(1996 – 1999) Jeffrey D. Baker became president in 1996 and two years later learned that he had cancer. From that time until he left the college in March of 1999, he remained active as president. He bade farewell to the college community on a Tuesday in March at an all-college convocation—a remarkable feast of mutual affection—and died the following Monday. He made what could well have been a depressing period for the community a time of reflection on life that enriched all who were present—a model of the triumph of the human spirit in the face of adversity. He would surely have added “by the grace of God alone.” In just under three years as president, Baker demonstrated leadership skills that won the trust and cooperation of all segments of the Luther community.
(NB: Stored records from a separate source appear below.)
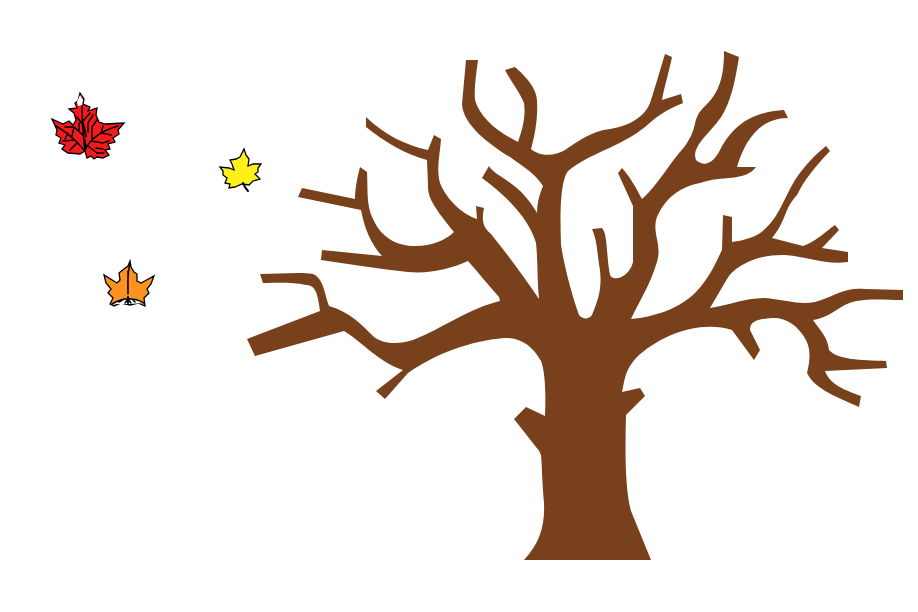
<!DOCTYPE html>
<html lang="en">
<head>
<meta charset="utf-8">
<title>Autumn tree</title>
<style>
:root {
  --paper: #ffffff;
  --bark: #79401c;
  --leaf-red: #f6191d;
  --leaf-yellow: #fff01a;
  --leaf-orange: #fb931e;
  --ink: #000000;
}
html, body { margin: 0; background: var(--paper); overflow: hidden; }
.autumn-scene { display: block; width: 918px; height: 612px; }
.tree { fill: var(--bark); }
.leaf { stroke: var(--ink); stroke-width: 1.3; stroke-linejoin: miter; }
.leaf-red { fill: var(--leaf-red); }
.leaf-yellow { fill: var(--leaf-yellow); }
.leaf-orange { fill: var(--leaf-orange); }
.paper { fill: var(--paper); }
.veins { fill: none; stroke: var(--ink); stroke-width: 1.5; stroke-linecap: round; }
.stem { fill: none; stroke: var(--ink); stroke-width: 2; stroke-linecap: round; }
</style>
</head>
<body>
<svg class="autumn-scene" viewBox="0 0 918 612" role="img" aria-label="Bare brown tree with three falling autumn leaves">
  <path class="tree" d="M524 560C540 543 545 525 544 503C542 480 542 465 541 455Q540 451 536 447L514 419L526 407L545 416C546 390 545 372 541 361C533 346 520 337 504 338C470 341 435 354 408 373L385 399L376 391L403 370C380 363 362 342 344 331L255 356L247 339L320 311C318 295 316 285 306 285C292 282 280 283 263 283L260 274C280 274 300 272 313 274C324 279 324 293 329 306C350 312 362 325 374 337C385 345 400 344 413 340C445 327 470 308 500 301L499 297C488 285 478 272 468 261C450 269 430 274 408 272C380 269 350 264 321 260L322 250L382 256C370 243 364 226 361 210L298 197L302 188L355 199C355 190 357 178 360 167L367 172C368 190 366 205 373 219C382 239 398 246 415 246C432 246 446 240 454 232C440 214 427 200 428 185L427 160C405 154 385 142 366 127L366 117C385 135 405 145 428 150L434 135L441 139C440 155 436 168 440 183C447 200 462 214 477 219L476 206L484 208C481 222 484 228 491 234C508 255 525 278 539 299C537 280 538 262 536 243C530 222 512 200 482 178L489 166C496 178 518 180 537 213C537 204 539 195 543 186C535 173 522 166 510 157C490 145 463 125 462 104L466 60H478C476 75 474 88 475 100C480 118 498 132 518 142C522 130 526 118 524 103C520 92 510 80 505 70L515 67C525 76 537 88 537 101C538 118 535 135 531 149C540 157 555 156 565 150C580 140 592 131 610 129C630 126 645 116 650 103C656 85 660 70 665 54L672 57C669 72 664 88 662 100L681 94L683 103C665 110 655 118 645 127C620 147 590 153 568 171C560 182 560 215 561 245C565 270 572 295 579 315C583 320 589 319 592 315C598 300 602 290 600 270C597 255 598 243 592 229L602 228C608 235 606 255 610 275C614 283 630 276 633 262V206L618 173L622 168C631 178 637 190 642 199C658 185 668 165 685 146C700 125 690 120 706 105C722 90 724 70 724 51L739 57C736 75 733 95 724 112C715 130 690 145 696 160C705 168 714 162 720 150C735 122 755 112 784 110L788 118C760 118 745 140 737 167H756C745 182 722 175 700 183C675 188 662 203 656 220C653 235 662 245 657 262C650 285 640 300 631 319C655 317 680 308 695 293C710 278 717 260 722 250L723 215L732 217V242C745 240 757 237 765 229C780 215 783 200 795 180C805 165 815 155 826 146L830 151C815 167 804 180 797 195C783 210 787 220 772 238L803 246C815 242 825 232 835 225L839 230L822 248L848 252V262C825 265 810 257 785 255C760 254 735 265 727 279L710 308C730 305 745 298 766 298C785 300 800 305 815 302C835 296 845 287 865 289L903 290V300C880 300 858 297 843 306C830 314 825 318 813 320C820 330 828 338 829 350C838 360 860 360 886 361L887 368L825 371C830 385 845 390 861 396L859 407C840 398 815 390 807 373C810 360 811 350 806 340C798 325 785 317 772 318C760 319 750 320 750 330L760 350L754 360L732 330C700 320 660 335 636 358C624 372 625 380 622 392L640 388L645 396L626 415C625 450 625 490 631 511L651 560Z"/>

  <g id="red-leaf">
    <path class="leaf leaf-red" d="M80 93L84 99L83 104L90 107L88 111L97 108L96 115L99 122L105 124L124 123L118 130L119 134L113 138L115 142L108 144L110 149L105 150L109 155L103 158L97 157L94 159L91 156L87 158L85 151L80 154L68 153L62 149L65 145L59 143L61 138L56 135L57 130L52 119L63 124L69 121L73 125L76 120L74 113L69 109L77 108L75 103L78 101Z"/>
    <path class="paper" d="M80 95L83 100L82 105L78 106L77 102Z"/>
    <path class="veins" d="M85 151C83 135 82 120 82 106M83 125L77 117M83 121L90 113M84 136L74 127L65 127M84 150C75 139 68 133 56 126M74 140L63 141M77 143L70 150M68 133L65 139M72 136L74 127M85 150C90 139 101 131 118 126M92 139L92 127L97 120M101 133L103 126M91 141L103 143L109 141M102 133L111 135M88 146L97 153L104 153M96 148L103 149M88 132L88 123L93 115M79 131L79 123"/>
    <path class="stem" d="M84 138L86 148M86 136L83 123"/>
  </g>

  <g id="yellow-leaf">
    <path class="leaf leaf-yellow" d="M244 149L246 155L249 159L248 166L253 164L261 164L258 168L258 172L255 174L260 179L253 181L249 185L242 184L235 187L229 188L230 184L225 183L227 178L223 175L223 171L220 167L229 168L234 170L232 164L230 160L236 159L240 157Z"/>
    <path class="stem" d="M243 183Q245 188 248 191"/>
  </g>

  <g id="orange-leaf">
    <path class="leaf leaf-orange" d="M130 261L131 267L134 272L137 274L137 281L141 283L154 276L151 284L147 289L149 293L144 298L145 306L138 303L130 305L121 303L114 306L110 304L113 298L108 293L111 289L106 283L104 275L117 283L120 280L119 273L124 269L128 266Z"/>
    <path class="paper" d="M113 304Q128 292 143 303L130 304Z"/>
    <path class="veins" d="M130 264C127 274 128 282 128 294M128 271V291M112 304Q128 294 144 303M119 302L124 299M125 303L128 299L131 303M135 302L132 299"/>
    <path class="stem" d="M128 297V303"/>
  </g>
</svg>
</body>
</html>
Projects completed or begun during his presidency were a major remodeling of the student cafeteria, a cluster of student housing units, named Baker Village in his honor shortly before his death, the launch of an ambitious $100-million fundraising campaign, and a forward-thinking merger of library and information technology services.
(1999 – present) Richard L. Torgerson has significantly strengthened strategic planning for the college, with environmental sustainability as the hallmark of the Sesquicentennial Strategic Plan (2008-12). Luther has received national awards for its accomplishments in the area of sustainability, and recent additions of a wind turbine and solar array are assisting in the college’s ambitious carbon neutrality goal. With “acceleration” being one of his favorite words, Torgerson’s energetic and winsome leadership style has resulted in stable enrollments, a near tripling of the college’s endowment, and successful fundraising initiatives totaling over $200 million—all during a time of increased competition for students and growing public scrutiny of higher education. Improvements to the physical plant include deep renovations of residence halls and many other buildings, a striking addition to Dahl Centennial Union, a new Center for the Arts, Sampson Hoffland Laboratories for biology and chemistry, the Legends Fitness Center, the Noble Recital Hall and faculty office complex addition to Jenson-Noble Hall of Music, Bentdahl Commons, an aquatic center, and a new road system that enables a further realization of the Jens Jensen campus landscape design of 1911. Opportunities for student learning have been strengthened by three endowed Centers: The Center for Ethics and Public Life, the Center for Sustainable Communities, and the Torgerson Center for Nordic Studies, and increased endowed funding for collaborative faculty/student research. The past decade has also been a time of adopting a more sophisticated approach to marketing and communications, including the utilization of robust web and social media tools.
Wilfred F. Bunge, professor emeritus of religion and classics
Karen Martin-Schramm, assistant to the president